→ Task requirements
In the entries below, every line with the string "transform" is to be reported.
════════
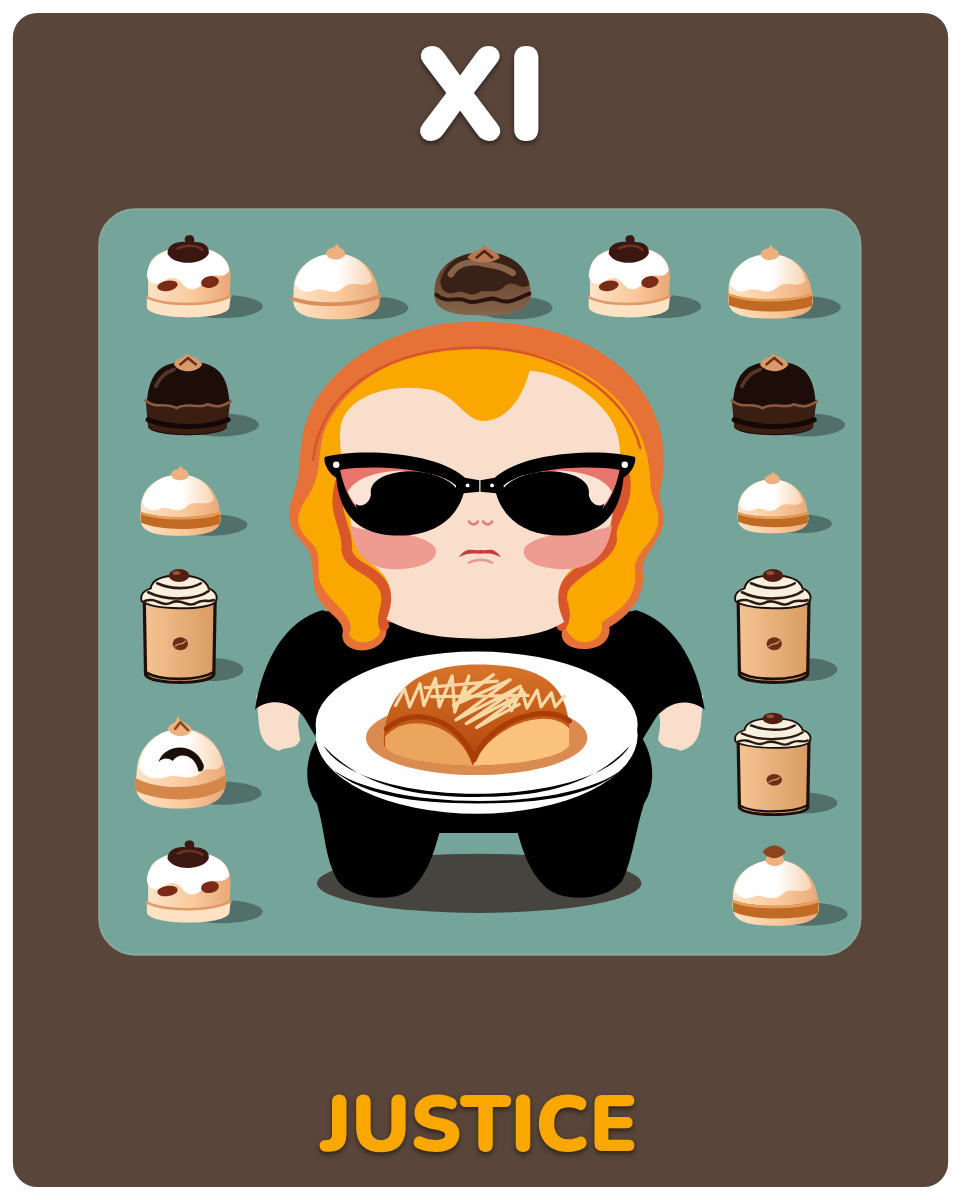
<!DOCTYPE html>
<html lang="en">
<head>
<meta charset="utf-8">
<title>XI Justice</title>
<link rel="stylesheet" href="https://fonts.googleapis.com/css2?family=Nunito:wght@900&display=swap">
<style>
:root{
  --paper:#fff; --card:#59453a; --teal:#75a59a; --teal-edge:#8aa79b; --shade:#51706a;
  --gold:#faa800; --hood:#e67237; --hood-line:#d9562a; --skin:#f9decb; --blush:#ee9b92; --lens:#e8756c;
  --ink:#000; --cream:#fff; --sponge:#fac99c; --sponge-light:#fde0c0; --sponge-deep:#e9a36c;
  --caramel:#c06a24; --choc:#3a1710; --choc-dark:#1c0d09; --mocha:#6b4a35; --crust:#c4530f; --drizzle:#f6d9a4;
}
*{box-sizing:border-box}
html,body{margin:0;width:961px;height:1200px;overflow:hidden;background:var(--paper)}
.tarot{display:block;width:961px;height:1200px}
.label{font-family:"Nunito",sans-serif;font-weight:900;text-anchor:middle;filter:drop-shadow(0 2px 2px rgba(0,0,0,.5))}
.numeral{font-size:102px;fill:var(--paper)}
.title{font-size:61px;fill:var(--gold)}
.cast{fill:var(--shade)}
.line{fill:none;stroke-linecap:round;stroke-linejoin:round}
</style>
</head>
<body>
<svg class="tarot" viewBox="0 0 746 932" preserveAspectRatio="none" xmlns="http://www.w3.org/2000/svg">
<defs>
  <linearGradient id="sponge-tone" x1="0" x2="1"><stop offset="0" stop-color="#fde3c6"/><stop offset=".55" stop-color="#fac99c"/><stop offset="1" stop-color="#e9a878"/></linearGradient>
  <linearGradient id="cream-tone" x1="0" x2="1"><stop offset=".55" stop-color="#fff"/><stop offset="1" stop-color="#f9d3b0"/></linearGradient>
  <linearGradient id="donut-tone" x1="0" y1="0" x2="0" y2="1"><stop offset="0" stop-color="#5b3220"/><stop offset="1" stop-color="#87664c"/></linearGradient>
  <linearGradient id="cup-tone" x1="0" x2="1"><stop offset="0" stop-color="#f5c493"/><stop offset="1" stop-color="#d99c63"/></linearGradient>
  <linearGradient id="loaf-tone" x1="0" y1="0" x2="0" y2="1"><stop offset="0" stop-color="#d8742a"/><stop offset="1" stop-color="#b2440b"/></linearGradient>

  <g id="cherry-cake">
    <ellipse class="cast" cx="25" cy="21" rx="32" ry="9"/>
    <path d="M-32-4C-33-18-20-25 0-25S32-18 32-2L31 19C30 30-30 31-32 21Z" fill="url(#sponge-tone)"/>
    <path d="M-33 15C-20 22 18 22 32 14L31 22C28 32-29 32-33 22Z" fill="#fde3c3"/>
    <path d="M-33 14C-18 21 16 21 32 13" class="line" stroke="#e09a68" stroke-width="2"/>
    <path d="M-33-3C-32-18-18-25 0-25S30-18 31-7C26 1 20-6 13-1C8 9 0 10-5 4C-10-3-16-2-21 2C-27 5-32 3-33-3Z" fill="var(--cream)"/>
    <ellipse cx="-17" cy="5" rx="8" ry="4" fill="#7a2b18" transform="rotate(-9 -17 5)"/>
    <ellipse cx="16" cy="2" rx="7" ry="4.500" fill="#7a2b18" transform="rotate(-9 16 2)"/>
    <path d="M-17-20C-17-28-8-30-3-29C-5-33-2-35 2-34C5-32 3-30 4-29C11-29 16-26 15-20C11-11-12-10-17-20Z" fill="var(--choc)"/>
    <path d="M-9-24C-4-27 6-27 10-23" class="line" stroke="#6d3224" stroke-width="2"/>
  </g>

  <g id="cream-bun">
    <ellipse class="cast" cx="25" cy="18" rx="31" ry="9"/>
    <path d="M-33 6C-34-14-17-24 0-24S32-12 33 8C36 19 31 27 0 27S-35 20-33 6Z" fill="url(#sponge-tone)"/>
    <path d="M-32-1C-27-18-15-24 0-24C13-24 25-17 28-3C22 4 13-4 6 2C-3 10-9 2-16 4C-23 7-29 6-32-1Z" fill="url(#cream-tone)"/>
    <path d="M-8-24C-5-31-1-26 0-32C3-26 6-30 7-23C4-18-6-18-8-24Z" fill="#eeb07c"/>
  </g>
  <g id="plain-bun">
    <use href="#cream-bun"/>
    <path d="M-34 11C-18 17 15 17 34 9" class="line" stroke="#d98e5c" stroke-width="3"/>
  </g>
  <g id="caramel-bun">
    <use href="#cream-bun"/>
    <path d="M-33 7C-18 13 16 13 33 7L33 17C16 23-18 23-33 16Z" fill="var(--caramel)"/>
    <path d="M-33 8C-18 14 16 14 33 8" class="line" stroke="#e79e58" stroke-width="2"/>
  </g>

  <g id="truffle-cake">
    <ellipse class="cast" cx="25" cy="22" rx="30" ry="9"/>
    <path d="M-32 4C-30-20-20-27 0-27S30-20 32 3L30 24C25 32-26 32-31 24Z" fill="var(--choc-dark)"/>
    <path d="M-33 2C-24 9-18 3-9 8C0 3 8 9 15 5C22 8 28 6 33 2L30 24C20 31-20 31-31 24Z" fill="#3b1e12"/>
    <path d="M-33 3C-25 10-18 4-9 9C0 4 8 10 15 6C23 9 28 7 33 4" class="line" stroke="#8c5a3f" stroke-width="2"/>
    <path d="M-31 18C-14 25 15 25 31 18" class="line" stroke="#140704" stroke-width="4"/>
    <path d="M-25-8C-22-15-17-19-11-21" class="line" stroke="#54362b" stroke-width="3"/>
    <path d="M-11-25C-8-32-3-28-1-34C2-29 6-33 11-25C7-18-7-18-11-25Z" fill="#d99b6b"/>
    <path d="M-6-25L0-30L6-25" class="line" stroke="#6b2d17" stroke-width="2"/>
  </g>

  <g id="latte-cup">
    <ellipse class="cast" cx="24" cy="33" rx="26" ry="9"/>
    <path d="M-27-21L-26 37C-22 45 24 45 27 37L28-21Z" fill="url(#cup-tone)" stroke="#1d100b" stroke-width="2.500"/>
    <path d="M-26 35C-15 42 15 42 27 35" class="line" stroke="#1d100b" stroke-width="2"/>
    <path d="M-29-20C-31-27-25-29-22-30C-21-37-12-40 0-40S21-37 23-30C28-28 31-24 28-19C19-13-19-13-29-20Z" fill="#f8f0df" stroke="#1d100b" stroke-width="1.500"/>
    <path d="M-24-27C-10-20 14-21 23-28M-17-34C-6-29 9-29 17-34M-27-20C-18-24-14-15-6-19C2-23 7-14 14-19C19-22 23-19 27-21" class="line" stroke="#2c1a12" stroke-width="2"/>
    <ellipse cx="0" cy="-40" rx="8" ry="5" fill="#531e12"/><ellipse cx="-2" cy="-42" rx="3" ry="1.500" fill="#9a513a"/>
    <ellipse cx="1" cy="13" rx="6" ry="5" fill="#6d2d16"/><path d="M-3 15C0 11 2 15 5 11" class="line" stroke="#d99c63"/>
  </g>
</defs>

<rect id="card" x="10" y="10" width="726" height="912" rx="19" fill="var(--card)"/>
<text class="label numeral" x="373" y="109">XI</text>

<rect id="panel" x="77" y="162.500" width="591" height="579" rx="28" fill="var(--teal)" stroke="var(--teal-edge)" stroke-width="1.500"/>

<g id="pastries">
  <use href="#cherry-cake" x="147" y="217"/>
  <use href="#plain-bun" x="261" y="221"/>
  <g id="chocolate-donut" transform="translate(375 220)">
    <ellipse class="cast" cx="24" cy="19" rx="30" ry="9"/>
    <path d="M-38 8C-38-14-20-24 0-24S36-14 37 8C37 21 24 25 0 25S-38 22-38 8Z" fill="url(#donut-tone)"/>
    <path d="M-33-3C-27-20-14-24 1-24C20-24 33-15 36 1C29 7 25-4 17 2C10 10 3 4-3 7C-11 12-15 4-21 7C-28 10-34 5-33-3Z" fill="#3a2117"/>
    <path d="M-25-7C-20-15-13-17-3-16C6-14 14-14 23-8" class="line" stroke="#876148" stroke-width="5"/>
    <path d="M-36 9C-27 17-20 9-12 14C-4 17 4 9 12 13C21 17 30 10 36 8" class="line" stroke="#2a140d" stroke-width="3"/>
    <path d="M-12-20C-8-27-2-24 1-30C4-25 10-27 13-20C8-15-7-15-12-20Z" fill="#b5784f"/>
    <path d="M-5-20L1-25L7-20" class="line" stroke="#51200f" stroke-width="2"/>
  </g>
  <use href="#cherry-cake" transform="translate(489 217) scale(.97 1)"/>
  <use href="#caramel-bun" transform="translate(598 221) scale(.98)"/>
  <use href="#truffle-cake" x="146" y="308"/>
  <use href="#truffle-cake" x="601" y="308"/>
  <use href="#caramel-bun" transform="translate(140 391) scale(.93)"/>
  <use href="#caramel-bun" transform="translate(600 392) scale(.82)"/>
  <use href="#latte-cup" x="139" y="487"/>
  <use href="#latte-cup" x="600" y="487"/>
  <g id="swirl-bun" transform="translate(140 594)">
    <ellipse class="cast" cx="32" cy="22" rx="31" ry="9"/>
    <path d="M-34 8C-34-14-19-27 0-28S34-14 35 8C37 24 29 34 0 34S-38 25-34 8Z" fill="url(#sponge-tone)"/>
    <path d="M-35 10C-18 20 17 20 35 8L35 18C18 30-18 29-35 20Z" fill="#d5874b"/>
    <path d="M-32 2C-30-18-14-28 0-28C16-27 31-16 33-1C28 8 22 0 16 6C8 14-2 7-9 9C-18 12-28 11-32 2Z" fill="url(#cream-tone)"/>
    <path d="M-17-2C-13-16 11-19 18 0C19 4 16 6 14 5C12-7 0-11-6-3C-10-6-14-5-17-2Z" fill="var(--choc-dark)"/>
    <path d="M-10-28C-6-35-4-30-2-38C1-31 6-34 9-27C5-20-6-21-10-28Z" fill="#eeb07c"/>
    <path d="M-4-28L0-33L6-27" class="line" stroke="#8c431f" stroke-width="2"/>
  </g>
  <use href="#latte-cup" transform="translate(600 594) scale(1 .9)"/>
  <use href="#cherry-cake" x="147" y="687"/>
  <use href="#caramel-bun" transform="translate(602 692)"/>
  <path d="M592 662C596 655 606 655 610 662C605 668 597 668 592 662Z" fill="#8c431f"/>
</g>

<g id="justice-figure">
  <ellipse cx="372" cy="686" rx="126" ry="23" fill="#45443f"/>
  <g id="hands" fill="var(--skin)">
    <path d="M199 540L236 548C229 558 232 565 233 575C229 583 221 580 217 583C204 580 202 570 201 563Z"/>
    <path d="M546 540L508 548C515 558 512 565 511 575C516 583 523 580 528 583C541 580 543 570 544 563Z"/>
  </g>
  <path id="suit" d="M250 474C222 482 204 512 198 551C209 542 226 544 236 557L246 574C236 590 236 612 246 624C253 648 252 668 263 685C273 699 306 701 319 691C332 679 337 662 341 647H402C406 662 412 680 426 691C440 701 472 699 483 684C491 668 493 646 500 624C509 610 508 590 499 574L510 556C522 543 536 543 547 551C541 512 521 482 494 474C460 482 285 482 250 474Z" fill="var(--ink)"/>
  <path id="hood" d="M371 250C311 249 256 280 239 324C230 347 235 366 228 383C220 403 226 412 237 424C245 433 241 446 245 460C250 475 268 481 266 491C264 501 274 506 284 505C296 503 303 494 299 483L372 488L440 484C430 495 440 505 455 504C470 503 474 494 473 487C487 479 501 464 499 445C497 431 513 422 515 405C516 394 510 389 513 378C520 345 511 313 484 287C453 259 413 250 371 250Z" fill="var(--hood)"/>
  <path id="hair" d="M371 270C313 268 266 297 251 337C246 358 250 366 240 384C227 402 230 410 242 422C252 432 243 446 251 457C259 470 277 480 271 492C273 500 287 502 294 493C297 486 292 478 297 469L372 466L442 468C434 481 439 496 452 499C464 499 469 491 467 483C483 474 495 462 493 444C491 429 510 421 511 405C512 394 504 385 505 374C504 356 500 340 490 324C467 288 420 270 371 270Z" fill="var(--gold)"/>
  <path d="M243 357C250 300 304 270 371 270C433 270 487 306 497 348" class="line" stroke="var(--hood-line)" stroke-width="2"/>
  <path d="M264 375C257 400 271 410 269 427C271 441 290 441 298 456C304 469 295 476 298 486M485 370C489 395 472 403 475 419C472 435 447 441 438 456C432 469 443 474 436 486" class="line" stroke="var(--hood-line)" stroke-width="8"/>
  <path id="face" d="M375 327C360 327 354 304 329 302C298 298 265 310 264 335C263 354 269 371 271 395C273 422 281 433 291 440C304 450 307 464 300 481C319 492 342 496 372 496C404 496 424 492 438 483C430 466 432 452 446 440C464 430 474 419 476 395C481 365 487 342 471 321C455 301 431 289 411 288C406 309 393 327 375 327Z" fill="var(--skin)"/>
  <g id="cheeks" fill="var(--blush)">
    <path d="M272 408C286 416 318 409 337 424C344 435 325 443 303 442C283 441 274 427 272 408Z"/>
    <path d="M475 408C460 416 429 409 408 424C401 435 420 443 442 442C462 441 473 427 475 408Z"/>
  </g>
  <path d="M364 405C366 408 369 408 371 405M375 405C377 408 380 408 382 405" class="line" stroke="#df8277" stroke-width="2"/>
  <path d="M356 433C363 423 368 429 373 427C378 429 382 423 389 433C382 429 378 430 373 430C367 430 363 429 356 433Z" fill="#c63b3d"/>
  <path d="M364 437C370 434 376 434 382 437" class="line" stroke="#e59a8e" stroke-width="2"/>
  <g id="sunglasses">
    <g id="left-lens">
      <path d="M252 355C275 348 338 350 361 371L372 373V382L360 383C354 404 336 416 310 416C281 416 264 403 261 371C256 368 251 361 252 355Z" fill="var(--ink)"/>
      <path d="M264 365C288 361 335 363 354 377C353 395 337 408 311 409C285 409 270 394 264 365Z" fill="var(--lens)"/>
      <path d="M270 382C281 361 335 361 354 377C353 395 337 408 311 409C290 409 277 398 270 382Z" fill="#fbe3d5"/>
      <path d="M288 384C286 373 301 366 320 366C341 367 357 376 357 387C354 403 338 412 316 411C299 411 278 404 276 391C280 395 287 391 288 384Z" fill="var(--ink)"/>
    </g>
    <use href="#left-lens" transform="translate(745 0) scale(-1 1)"/>
    <g fill="#fff"><circle cx="261" cy="361" r="2.500"/><circle cx="485" cy="361" r="2.500"/><circle cx="363" cy="377" r="1.500"/><circle cx="382" cy="377" r="1.500"/></g>
  </g>
  <g id="plate">
    <ellipse cx="370" cy="571" rx="125" ry="61" fill="var(--cream)"/>
    <path d="M249 588C276 632 462 635 492 588C469 619 420 624 370 624S272 618 249 588Z" fill="var(--ink)"/>
    <ellipse cx="370" cy="563" rx="125" ry="57" fill="var(--cream)"/>
    <path d="M251 579C280 629 460 629 489 579C459 612 415 619 370 619S281 612 251 579Z" fill="var(--ink)"/>
    <path d="M247 570C272 629 468 629 493 570L490 557H250Z" fill="var(--cream)"/>
  </g>
  <g id="sweet-loaf">
    <ellipse cx="370" cy="573" rx="86" ry="29" fill="#d98b52"/>
    <path d="M298 579C297 546 315 516 370 516C421 516 444 530 442 578C436 590 395 594 368 595C339 594 306 590 298 579Z" fill="url(#loaf-tone)"/>
    <path d="M299 572C315 553 356 560 367 595C339 594 305 590 299 580Z" fill="#eca55c"/>
    <path d="M367 595C380 563 426 548 442 566V579C434 590 397 594 367 595Z" fill="#fac27c"/>
    <path d="M300 566C323 546 357 560 368 590C381 558 424 546 442 560" class="line" stroke="#a93d08" stroke-width="4"/>
    <path d="M307 548L314 535L318 549L326 531L329 548L338 527L341 549L351 525L353 553L364 525L360 540L383 524L352 548L396 528L354 559L404 533L362 562L407 538L370 565L403 547M393 541L397 552L405 535L409 550L417 536L420 549L428 538L431 549L438 541M330 534L386 529M335 541L410 540" class="line" stroke="var(--drizzle)" stroke-width="2.500"/>
  </g>
</g>

<text class="label title" x="372" y="894" textLength="246" lengthAdjust="spacing">JUSTICE</text>
</svg>
</body>
</html>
════════
→ Exercise solution
    <ellipse cx="-17" cy="5" rx="8" ry="4" fill="#7a2b18" transform="rotate(-9 -17 5)"/>
    <ellipse cx="16" cy="2" rx="7" ry="4.500" fill="#7a2b18" transform="rotate(-9 16 2)"/>
  <g id="chocolate-donut" transform="translate(375 220)">
  <use href="#cherry-cake" transform="translate(489 217) scale(.97 1)"/>
  <use href="#caramel-bun" transform="translate(598 221) scale(.98)"/>
  <use href="#caramel-bun" transform="translate(140 391) scale(.93)"/>
  <use href="#caramel-bun" transform="translate(600 392) scale(.82)"/>
  <g id="swirl-bun" transform="translate(140 594)">
  <use href="#latte-cup" transform="translate(600 594) scale(1 .9)"/>
  <use href="#caramel-bun" transform="translate(602 692)"/>
    <use href="#left-lens" transform="translate(745 0) scale(-1 1)"/>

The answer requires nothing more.